- Between 50 and 75 psi
- Between 10 and 20 psi
- Between 100 and 120 psi
Quote From Page 68 Of The CDL Manual:
The spring brakes will come on when the air pressure drops into the 20 to 45 psi range
- Grade 43 High test
- Grade 100 Alloy
- Grade 70 Transport
- Grade 40 High test
Quote From Page 2 Of The CDL Manual:
- A tire blows out
- Steering malfunction
- Brake failure
- Steep drop-off next to the roadway
Quote From Page 42 Of The CDL Manual:
Vehicle emergencies occur when tires, brakes or other critical parts fail.
Understand the difference between the following:
- Traffic Hazard: Any road condition or other road user (driver, bicyclist, pedestrian) that is a possible danger.
- Traffic Emergency: When two vehicles are about to collide.
- Vehicle Emergency: When tires, brakes or other critical parts fail.
- Hub oil seals
- Pipe seals
- Drive seals
- Rim oil seals
Quote From Page 119 Of The CDL Manual:
Hub oil seals/axle seals:
Check that hub oil/grease seals and axle seals are not leaking and, if wheel has a sight glass, oil level is adequate.
When checking an axle seal, tell the examiner:
"I'm checking the axle seal to make certain it is securely mounted, not damaged, and not leaking."
If a sight glass is present, say "I'm checking the sight glass to make sure the fluid is at the proper level."
Note: Not all axle seals have a sight glass.
- Look towards the left side of the road such as the left shoulder or curb
- Look towards the right side of the road such as the right shoulder or curb
- Flash your high-beams to let the other driver know their lights are too bright
- Stare directly at the oncoming vehicle so you don't lose sight of its location
Quote From Page 34 Of The CDL Manual:
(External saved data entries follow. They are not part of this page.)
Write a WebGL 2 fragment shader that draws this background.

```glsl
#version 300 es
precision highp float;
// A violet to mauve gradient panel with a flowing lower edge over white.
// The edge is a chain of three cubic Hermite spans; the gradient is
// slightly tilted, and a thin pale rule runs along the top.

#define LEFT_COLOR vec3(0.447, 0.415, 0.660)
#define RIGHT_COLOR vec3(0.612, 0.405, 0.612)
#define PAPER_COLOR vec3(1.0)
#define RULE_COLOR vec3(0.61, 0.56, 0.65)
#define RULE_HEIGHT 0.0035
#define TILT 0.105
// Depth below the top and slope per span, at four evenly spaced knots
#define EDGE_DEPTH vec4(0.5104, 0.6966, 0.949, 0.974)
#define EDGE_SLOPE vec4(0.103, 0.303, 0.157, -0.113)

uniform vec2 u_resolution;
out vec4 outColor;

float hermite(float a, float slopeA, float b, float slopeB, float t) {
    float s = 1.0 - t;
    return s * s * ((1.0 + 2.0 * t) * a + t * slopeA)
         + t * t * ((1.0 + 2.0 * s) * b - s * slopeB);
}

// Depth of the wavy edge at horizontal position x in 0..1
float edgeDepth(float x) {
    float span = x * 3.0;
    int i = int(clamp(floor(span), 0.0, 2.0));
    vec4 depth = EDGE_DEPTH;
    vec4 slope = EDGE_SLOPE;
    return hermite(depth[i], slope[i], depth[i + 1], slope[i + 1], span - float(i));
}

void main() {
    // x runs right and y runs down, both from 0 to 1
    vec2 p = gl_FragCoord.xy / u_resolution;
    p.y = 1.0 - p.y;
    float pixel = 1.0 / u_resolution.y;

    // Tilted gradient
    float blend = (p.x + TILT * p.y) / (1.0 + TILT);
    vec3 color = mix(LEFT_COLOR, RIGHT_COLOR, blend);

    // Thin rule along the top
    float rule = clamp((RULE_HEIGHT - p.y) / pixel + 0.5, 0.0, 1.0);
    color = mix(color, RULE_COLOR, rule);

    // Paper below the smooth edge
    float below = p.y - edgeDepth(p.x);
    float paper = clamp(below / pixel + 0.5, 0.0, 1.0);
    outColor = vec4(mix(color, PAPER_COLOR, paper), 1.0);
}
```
Drivers can be blinded for a short time by bright light. It takes time to recover from this blindness. Older drivers are especially bothered by glare. Most people have been temporarily blinded by camera flash units or by the high beams of an oncoming vehicle. It can take several seconds to recover from glare. Even 2 seconds of glare blindness can be dangerous. A vehicle going 55 mph will travel more than half the distance of a football field during that time. Do not look directly at bright lights when driving. Look at the right side of the road. Watch the sidelines when someone coming toward you has very bright lights.